Given the purposes of God and His plan to accomplish those purposes, He sent prophets into the world so that He could bring the guilt of the world on evil people. Also, however, He sent them “with the result” that His wrath could be poured out upon the earth and the earth cleansed of evil. Bill Mounce writes: “Prophets and wise men and teachers (leaders of the early church) will be sent to them, but they, like their forefathers, will persecute and kill the messengers of God. As a result, the guilt for all the innocent blood shed on earth will fall on them.”a
Matthew 23:35 and Luke 11:50 are also supporting evidence for a pre-Tribulation Rapture of the Christian Church. God is righteous, and it does not seem fair of God to punish one generation of people for all the sin that happened from Adam until their generation—about 6,000 years of sin—without giving them a way to escape that punishment. After all, all that unfortunate generation did was be born at the wrong time and be the generation of the Great Tribulation. But God planned for the Christian Church and the Rapture before the foundation of the world (Eph. 1:4), and so He saw, but kept the Church Age a secret (Eph. 3:1-5).
The Rapture will end the Church Age, the Administration of Grace, and at that time everyone who believed in the Lord and got born again will be taken into heaven. That will mean that no believers will be left on earth, only unbelievers. So God planned for, but kept secret, a way to make sure that before the Great Tribulation every righteous person who believed would escape that terrible time on earth.

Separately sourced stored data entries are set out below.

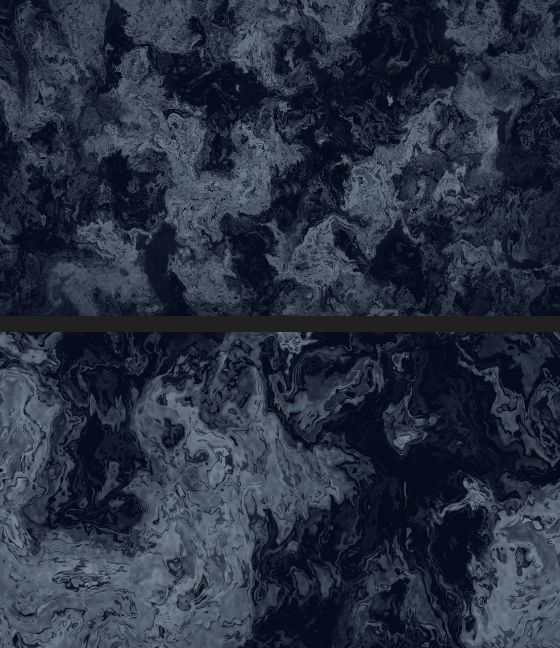
Top: the whole. Bottom: its middle third, enlarged.
Reproduce this texture procedurally as a Shadertoy shader.

```glsl
#define SCALE 8.6
#define COARSE_WARP 2.8
#define FINE_WARP 2.5
#define OCTAVES 6
#define ROUGHNESS 0.5
#define BRIGHTNESS 0.43
#define CONTRAST 1.7
#define BAND_COUNT 15.0
#define BAND_DEPTH 1.4
#define VIGNETTE 0.95
#define INK vec3(0.025, 0.045, 0.105)
#define SLATE vec3(0.40, 0.45, 0.50)

float hash(vec2 p) {
    vec3 h = fract(p.xyx * 0.1031);
    h += dot(h, h.yzx + 33.33);
    return fract((h.x + h.y) * h.z);
}

float noise(vec2 p) {
    vec2 cell = floor(p), f = fract(p);
    f = f * f * (3.0 - 2.0 * f);
    float bottom = mix(hash(cell), hash(cell + vec2(1, 0)), f.x);
    float top = mix(hash(cell + vec2(0, 1)), hash(cell + vec2(1, 1)), f.x);
    return mix(bottom, top, f.y);
}

// Layered noise, turned between octaves to hide the lattice
float fbm(vec2 p) {
    const mat2 turn = mat2(1.6, 1.2, -1.2, 1.6);
    float sum = 0.0, total = 0.0, amplitude = 1.0;
    for (int i = 0; i < OCTAVES; i++) {
        sum += amplitude * noise(p);
        total += amplitude;
        amplitude *= ROUGHNESS;
        p = turn * p + 17.3;
    }
    return sum / total;
}

vec2 fbm2(vec2 p) {
    return vec2(fbm(p + 31.7), fbm(p + vec2(85.2, 61.4)));
}

// Lightness of the folded stone, 0 = ink, 1 = slate
float stone(vec2 p) {
    vec2 coarse = fbm2(p) - 0.5;
    vec2 fine = fbm2(p * 1.4 + COARSE_WARP * coarse) - 0.5;
    float height = fbm(p + FINE_WARP * fine + 47.0);

    // Broad light and dark regions, and calm plates
    float region = noise(p * 0.4 + 0.8 * coarse + 5.0) - 0.5;
    float calm = smoothstep(0.65, 0.85, noise(p * 0.7 + 2.0 * coarse + 12.0));
    float tone = BRIGHTNESS + CONTRAST * (height - 0.5) + 0.14 * region + 0.15 * calm;

    // Contour bands, wide and narrow
    float wide = noise(vec2(height * BAND_COUNT, 7.5 + fine.x * 4.0)) - 0.5;
    float narrow = noise(vec2(height * BAND_COUNT * 2.5, 29.5 + fine.y * 6.0)) - 0.5;
    tone += BAND_DEPTH * (0.6 * wide + 0.6 * narrow) * (1.0 - 0.65 * calm);

    // Thin dark seams along the folds
    float seam = abs(fract((height + 0.4 * fine.y) * 9.0) - 0.5);
    tone -= 0.5 * (1.0 - smoothstep(0.04, 0.12, seam)) * (1.0 - 0.5 * calm);

    // Smooth ink hollows, stretched along a steep diagonal
    vec2 slant = vec2(p.x + 0.45 * p.y, 0.6 * p.y - 0.2 * p.x);
    float hollow = noise(slant * 1.1 + 1.3 * fine + 1.0 * coarse + 73.0);
    tone = mix(0.02 + 0.12 * max(tone, 0.0), tone, smoothstep(0.13, 0.19, hollow));

    // Mineral grain
    return tone + 0.25 * (noise(p * 30.0) - 0.5) * smoothstep(0.1, 0.4, tone);
}

void mainImage(out vec4 fragColor, in vec2 fragCoord) {
    // Four samples per pixel smooth the finest folds
    float tone = 0.0;
    for (int i = 0; i < 4; i++) {
        vec2 offset = vec2(i % 2, i / 2) * 0.5 - 0.25;
        vec2 p = (fragCoord + offset) / iResolution.y * SCALE * vec2(1.0, 0.85);
        tone += 0.25 * clamp(stone(p + 5.0), 0.0, 1.25);
    }

    // Darkened borders, brightest above the middle
    vec2 centred = fragCoord / iResolution.xy - vec2(0.52, 0.54);
    tone *= 1.0 - VIGNETTE * dot(centred, centred);

    fragColor = vec4(mix(INK, SLATE, tone), 1.0);
}
```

[For more verses in which Jesus says that his return would be soon, see commentary on Matt. 16:28. For more information about the Eden-like Messianic Kingdom that will be on earth, see Appendix 3: “Christ’s Future Kingdom on Earth.” For more information about why, historically, “that generation” did not experience the wrath Jesus spoke about, and why the Rapture is a righteous act of God, see commentary on Luke 11:50. For more on the Rapture, see commentary on 1 Thess. 4:17. For more information on annihilation in Gehenna, see Appendix 5: “Annihilation in the Lake of Fire.” For more information on suffering for doing good, see 1 Peter 2:20, 3:14, 17; 4:16, 19.]
“will come.” The verb erchomai (#2064 ἔρχομαι) is in the subjunctive mood, but that is due to the conjunction hopōs at the beginning of the verse. Therefore, the verb must be translated from the context, which is future (cp. HCSB, NET).
“Zechariah.” The “Zechariah” that Jesus speaks of is almost certainly Zechariah the priest that was unjustly murdered in 2 Chron. 24:20-22, the last book of the Hebrew Bible. (Unlike modern Christian Bibles, the last book of the Hebrew Bible, then and today, is 2 Chronicles.) Thus, Zechariah would be one of whom the religious leaders would have said, “If we had been in the days of our fathers we would not have been partners with them in the blood of the prophets” (Matt. 23:30) but actually they would have. The religious leaders could not deny that Zechariah was unjustly murdered, because it is in the Old Testament. As Zechariah was dying from being stoned to death, he said, “May Yahweh look at it and repay it” (2 Chron. 24:22), and Yahweh will repay the people of earth for their evil in the Great Tribulation, which Jesus speaks about in Matthew 24 (cp. Mark 13 and Luke 21).